Food Column: Learning about sustainable techniques
I often marvel at how hard my parents worked to put food on the table as they raised us five kids. Of course we were all required to help whether that was planting and weeding the garden, cleaning veggies or even butchering chickens.
There were many times I can recall my mother sweeping her hand over the meal and announcing “Everything on this table, except for the salt and pepper, was grown right here.”
In retrospect, these meals were delectable and more than likely included a home grown chicken, cooked to golden perfection on a grill rotisserie; a steaming bowl of green beans; creamy white potatoes mounded high in a bowl and usually strawberries or some other fruit for dessert.
As kids we would acknowledge Mom’s comment with a “yeah, yeah,” as we plowed into the food, never really giving much credence to the significance of the meal before us. We all thought everyone ate this way.
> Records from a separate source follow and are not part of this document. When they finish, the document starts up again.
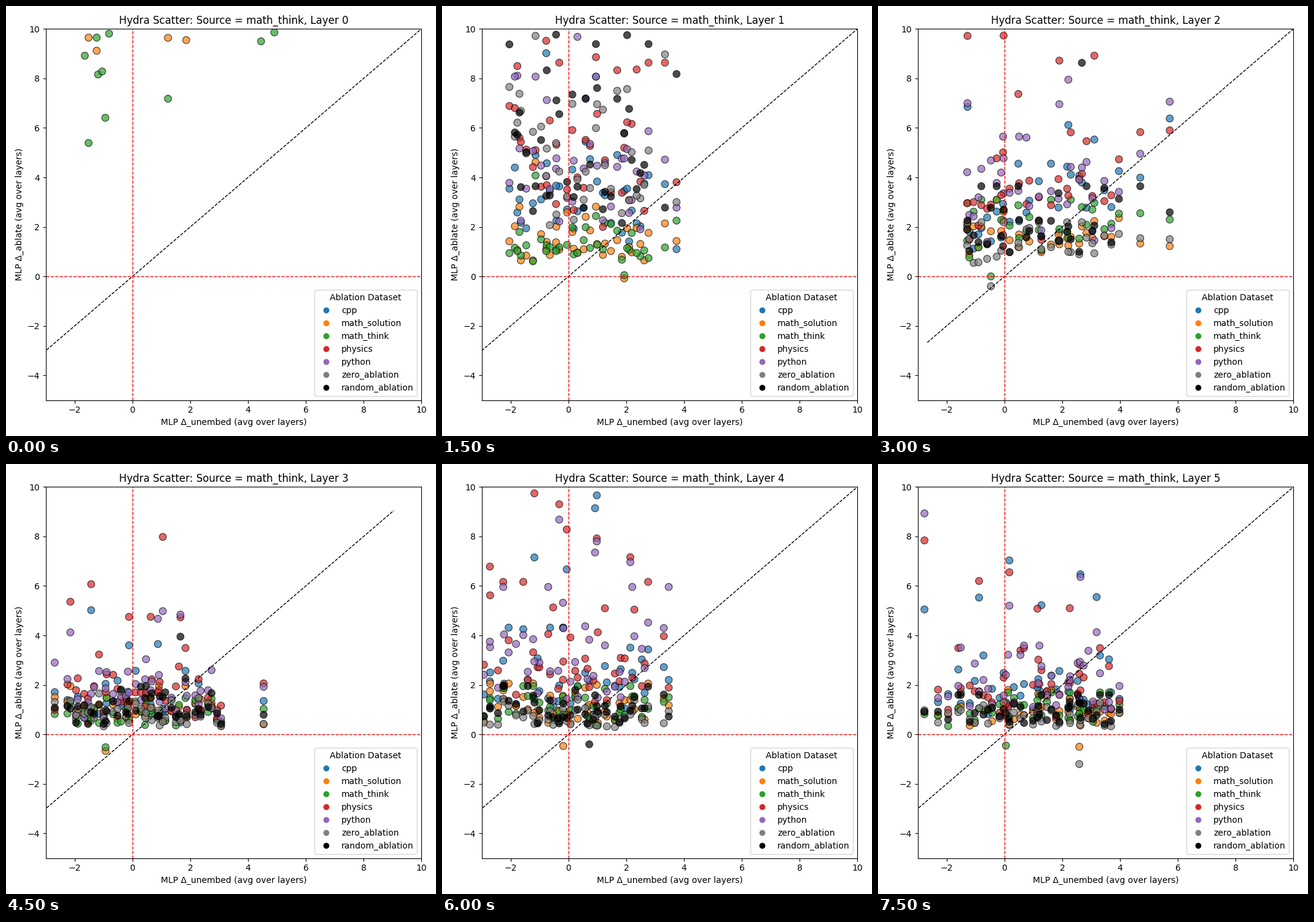
These frames come from a looping animation (700x700 px, 8 s). A matplotlib script:

```python
import numpy as np
import matplotlib.pyplot as plt
from matplotlib.animation import FuncAnimation
from matplotlib.colors import to_rgba
from matplotlib.lines import Line2D

COLORS = {
    "cpp": "tab:blue",
    "math_solution": "tab:orange",
    "math_think": "tab:green",
    "physics": "tab:red",
    "python": "tab:purple",
    "zero_ablation": "gray",
    "random_ablation": "black",
}
FRAMES, INTERVAL, FRAMES_PER_LAYER = 16, 500, 3
FAR = 20


def make_layer(count, span, skew, medians, sigma, ends=(-FAR, FAR), **marks):
    """Shared x columns with a log-normal band per series, plus landmarks."""
    rng = np.random.default_rng(count)
    u = (np.arange(count) + rng.random(count)) / max(count, 1)
    low, high = span
    landmark_xs = {x for pairs in marks.values() for x, _ in pairs}
    xs = np.append(low + (high - low) * u ** skew, sorted(landmark_xs))
    if not count:
        xs = xs[:0]
    shared = rng.normal(size=xs.size)
    points, colors = [], []
    for (name, color), median in zip(COLORS.items(), medians):
        fixed = marks.get(name, [])
        taken = [x for x, _ in fixed]
        z = np.clip(0.6 * shared + 0.8 * rng.normal(size=xs.size), -2, 1.5)
        band = zip(xs, median * np.exp(sigma * z))
        series = fixed + [(x, y) for x, y in band if x not in taken]
        points += series
        colors += [to_rgba(color, 0.7)] * len(series)
    return np.array(points), colors, ends


LAYERS = [
    make_layer(
        0, (0, 0), 1, [0] * 7, 0,
        math_solution=[(-1.52, 9.65), (-1.24, 9.12), (1.23, 9.64),
                       (1.86, 9.55)],
        math_think=[(-1.24, 9.65), (-0.81, 9.81), (-1.65, 8.92),
                    (-1.19, 8.16), (-1.05, 8.28), (-0.94, 6.41),
                    (-1.52, 5.39), (1.23, 7.18), (4.45, 9.5), (4.91, 9.86)],
    ),
    make_layer(
        28, (-2.2, 2.9), 1, [2.9, 1.5, 1.3, 4.6, 4.3, 4.8, 5], 0.42,
        ends=(-3.6, FAR),
        cpp=[(-.77, 9.02), (.95, 8.07), (3.74, 1.1)],
        math_solution=[(1.93, -.08), (-1.14, 4.62)],
        math_think=[(1.93, .05), (-1.14, 4.08)],
        physics=[(-1.77, 8.5), (-.77, 9.52), (.95, 8.86), (2.36, 8.36)],
        python=[(-1.77, 8.11), (.31, 9.68), (3.74, 2.78)],
        zero_ablation=[(-1.14, 9.72), (2.03, 7.57), (3.34, 8.97)],
        random_ablation=[(-.43, 9.77), (2.03, 9.75)],
    ),
    make_layer(
        25, (-1.3, 4.1), 1.3, [2.5, 1.7, 1.7, 3.3, 3.1, 1.2, 2], 0.4,
        ends=(-2.67, FAR),
        cpp=[(-1.28, 6.85), (2.21, 6.12), (3.11, 5.53), (5.72, 6.38)],
        math_think=[(-.47, 0)],
        physics=[(-1.28, 9.72), (-.03, 9.73), (.48, 7.37), (1.9, 8.72),
                 (3.11, 8.92), (4.7, 5.83), (5.72, 5.9)],
        python=[(-1.28, 7), (1.9, 6.96), (2.21, 7.95), (5.72, 7.06)],
        zero_ablation=[(-.47, -.4)],
        random_ablation=[(2.68, 8.63)],
    ),
    make_layer(
        34, (-2.25, 3.15), 1, [1.25, .95, .95, 1.7, 1.7, .85, 1.1], 0.48,
        ends=(-FAR, 9.05),
        cpp=[(-1.43, 5.02), (-.12, 3.6), (.88, 3.65)],
        math_solution=[(-.93, -.67)],
        math_think=[(-.93, -.52)],
        physics=[(1.05, 7.98), (-1.43, 6.07), (-2.15, 5.36), (-.12, 4.75),
                 (.63, 4.75), (1.66, 4.73), (4.54, 2.06)],
        python=[(-2.69, 2.9), (-2.15, 4.12), (.88, 4.67), (1.05, 4.98),
                (1.66, 4.84)],
        random_ablation=[(1.66, 3.95)],
    ),
    make_layer(
        35, (-3, 2.9), .95, [2.1, 1, .95, 3, 2.9, .7, .95], 0.48,
        cpp=[(-1.18, 7.15), (-.06, 6.67), (.92, 9.14), (.98, 9.66)],
        math_solution=[(-.18, -.47)],
        physics=[(-1.18, 9.74), (-.32, 9.3), (-.06, 8.28), (-2.72, 6.78),
                 (.98, 7.92), (2.14, 7.16), (3.3, 3.97), (3.47, 1.89)],
        python=[(-.32, 8.68), (.92, 7.35), (.98, 7.8), (2.14, 6.96),
                (3.3, 4.3)],
        random_ablation=[(.72, -.4)],
    ),
    make_layer(
        33, (-2.5, 3.8), .8, [1.6, .9, .85, 1.75, 1.8, .65, .8], 0.46,
        cpp=[(-2.77, 5.05), (-.88, 5.53), (.17, 7.03), (1.28, 5.22),
             (2.63, 6.47), (3.19, 5.55)],
        math_solution=[(2.59, -.5)],
        math_think=[(.05, -.45)],
        physics=[(-2.77, 7.84), (-.88, 6.2), (.17, 6.55), (1.14, 5.08),
                 (2.26, 5.1), (3.98, 1.35)],
        python=[(-2.77, 8.93), (.17, 5.2), (2.63, 6.36), (3.19, 4.13)],
        zero_ablation=[(2.59, -1.2)],
    ),
]

fig, ax = plt.subplots(figsize=(7, 7), dpi=100)
dots = ax.scatter([], [], s=70, linewidths=0.8, edgecolors=[to_rgba("k", 0.7)])
diagonal, = ax.plot([], [], "k--", lw=1)
ax.axhline(0, color="red", ls="--", lw=1)
ax.axvline(0, color="red", ls="--", lw=1)
ax.set(xlim=(-3, 10), ylim=(-5, 10),
       xlabel="MLP Δ_unembed (avg over layers)",
       ylabel="MLP Δ_ablate (avg over layers)")
title = ax.set_title("Hydra Scatter: Source = math_think, Layer 0")
handles = [Line2D([0], [0], marker="o", color="w", label=name,
                  markerfacecolor=color, markersize=8)
           for name, color in COLORS.items()]
ax.legend(handles=handles, title="Ablation Dataset", loc="lower right")
fig.tight_layout()


def draw(frame):
    n = frame // FRAMES_PER_LAYER
    points, colors, ends = LAYERS[n]
    dots.set_offsets(points)
    dots.set_facecolor(colors)
    diagonal.set_data(ends, ends)
    title.set_text(f"Hydra Scatter: Source = math_think, Layer {n}")
    return dots, diagonal, title


anim = FuncAnimation(fig, draw, frames=FRAMES, interval=INTERVAL,
                     init_func=lambda: draw(0), repeat=True, repeat_delay=0,
                     blit=False)
plt.show()
```
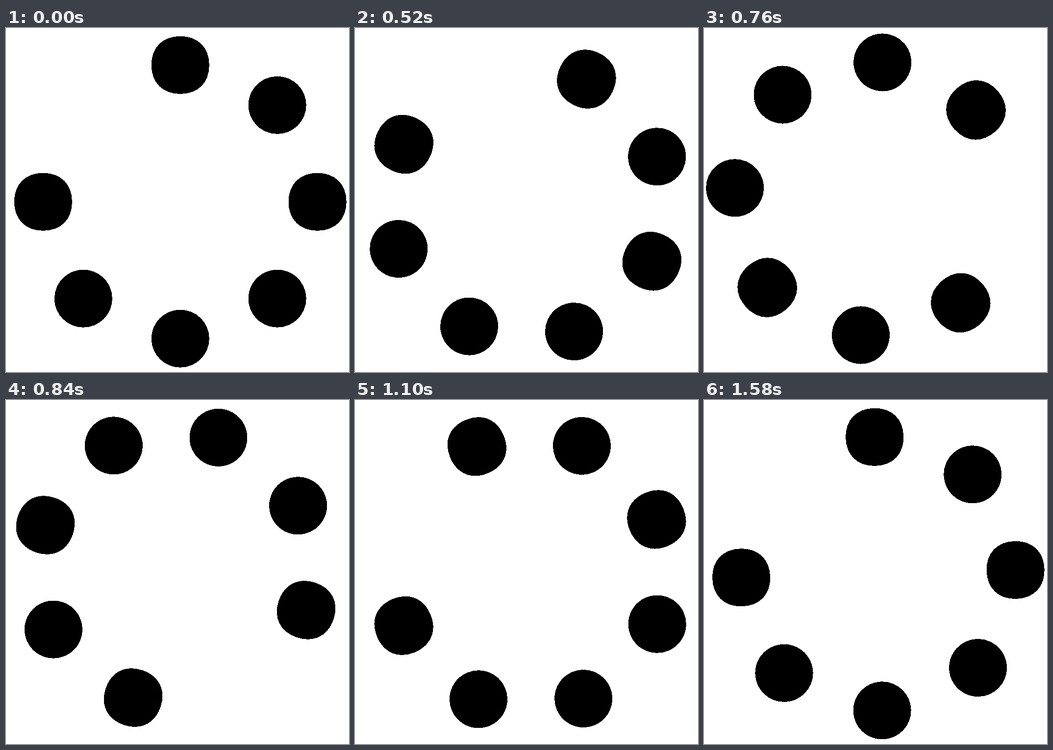
Write an HTML page that moves like this. It is 700 by 704 pixels and loops after 1600 ms.

```html
<!DOCTYPE html>
<html lang="en">
<head>
<meta charset="utf-8">
<title>Spinner</title>
<style>
  html, body { margin: 0; width: 100%; height: 100%; overflow: hidden; background: #fff; }
  svg { display: block; }
</style>
</head>
<body>
<svg width="700" height="704" viewBox="0 0 700 704" shape-rendering="crispEdges">
  <g id="ring"></g>
</svg>
<script>
const LOOP = 1600, STEP = 20, TURN = 1560;
const PIVOT = 350.1, CENTER = 355.75, RADIUS = 279.9, DOT = 59.1;
const ring = document.getElementById('ring');

// time (ms), angle (deg), speed (deg/ms): wind up, sweep round, overshoot, settle
const KEYS = [
  [0, 0, -0.081],
  [340, -5.2, 0.078],
  [660, 79.25, 0.503],
  [840, 198.1, 0.767],
  [960, 280.85, 0.556],
  [1280, 364.81, 0.072],
  [TURN, 360, -0.088]
];

// Closed four-arc outline; a larger k gives a squarer dot
function dotPath(x, y, r, k) {
  const c = r * k;
  return `M${x + r} ${y}` +
    `C${x + r} ${y + c} ${x + c} ${y + r} ${x} ${y + r}` +
    `S${x - r} ${y + c} ${x - r} ${y}` +
    `S${x - c} ${y - r} ${x} ${y - r}` +
    `S${x + r} ${y - c} ${x + r} ${y}Z`;
}

// Seven of eight places; the upper left one stays empty
for (let i = 0; i < 7; i++) {
  const a = i * Math.PI / 4;
  const square = i === 0 || i === 2 || i === 6;
  const dot = document.createElementNS('http://www.w3.org/2000/svg', 'path');
  dot.setAttribute('d', dotPath(
    CENTER + RADIUS * Math.sin(a),
    CENTER - RADIUS * Math.cos(a),
    DOT, square ? 0.61 : 0.5523));
  ring.appendChild(dot);
}

function angleAt(t) {
  const time = t % TURN;
  const i = KEYS.findIndex(k => k[0] > time);
  const [t0, a0, v0] = KEYS[i - 1], [t1, a1, v1] = KEYS[i];
  const d = t1 - t0, u = (time - t0) / d, w = 1 - u;
  return a0 * w * w * (1 + 2 * u) + a1 * u * u * (3 - 2 * u) +
    d * u * w * (v0 * w - v1 * u);
}

function draw(now) {
  const t = Math.floor((now % LOOP) / STEP + 1e-6) * STEP % LOOP;
  ring.setAttribute('transform', `rotate(${angleAt(t).toFixed(3)} ${PIVOT} ${PIVOT})`);
}

function tick(now) {
  draw(now);
  requestAnimationFrame(tick);
}

draw(0);
requestAnimationFrame(tick);
</script>
</body>
</html>
```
But as I have come to find out, we were very fortunate to have this healthy food available right outside our own back door.
I was thinking about that phenomenon when I walked into the fourth annual Sustainability Fair last Tuesday. It was held in the ArtStart building in downtown Rhinelander and I always look forward to this event with great anticipation.
That’s because a lot of the exhibitors have the same mind set when it comes to growing and producing healthy foods and products that are good for our bodies as well as our environment. Every year, this fair gets bigger and better and last Tuesday was no exception.
I sampled some awesome goat cheese made at the Hillbilly Hollow Farm; a friendly young lad participating in the Farm to School program at Northland Pines gave me a free packet of turnip seeds for my own garden, and I had a real interesting conversation with Esther Dolphin who was promoting her Naked Acres Farm where organic vegetables, meat and eggs are produced. There were booths demonstrating environmental friendly cleaning supplies and products for the home; organic skin care products; native plant demonstrations and even live bees at the Oneida County Beekeepers booth.
Unique and eye opening ideas abound at these types of fairs and I learned a lot as I perused the booths. One idea came from Rhinelander resident Jim Sholz who was showing visitors how to preserve food in a very unique way by using a clay chimney flue. I was more than interested as Jim demonstrated how he buried the flue up to its top then filled it with apples, carrots and other root vegetables. The flue is then covered with a piece of insulation and then hay, straw or a layer of thick leaves is mounded over that.
“All winter long you can go out and use the vegetables stored like this,” he said. “They keep right into the spring months.”
I was impressed with Jim as he showed me carrots that looked like they had just been harvested and apples with hardly a wrinkle. And I felt like I had made a new friend.
As a kid, I didn’t have any idea that my parents were unknowingly teaching me such important lessons when it came to providing healthy food for the table. We were living a sustainable life, a notion that is thankfully gaining ground in this day and age. I have learned during the years that many times there is good reason to go back to the days when vegetable gardens, no matter how big or small, were the norm and people took a more dedicated role in producing their own food.
I have come to appreciate the satisfying work it took to produce food for our family. Not only did I grow strong on such nourishing sustenance but I learned with a little effort I could also have the satisfaction of announcing, “Everything on this table was produced in my own backyard.”
Garden Stuffed Potatoes
4 large potatoes
2 Tbs. butter
1 small onion, chopped
1 Tbs. olive oil
2 cups cooked broccoli
½ cup ranch style salad dressing
Salt and pepper to taste
2 tsp. dried parsley
Preheat oven to 400 degrees. Pierce the skin of the potatoes with a fork. Bake potatoes until soft. Remove from oven and let cool. Sauté onion in the olive oil until tender then combine with broccoli and salad dressing. Once the potatoes are cool carefully cut off tops horizontally and scoop out potato meat without breaking the skins. Mash thoroughly and combine with broccoli mixture. Brush the outside of the potato skins with oil and then spoon potato mixture into the skins. Arrange stuffed potatoes on a cookie sheet. Bake potatoes for 15 minutes at 400 degrees, or until heated through. Season with salt, pepper, and parsley.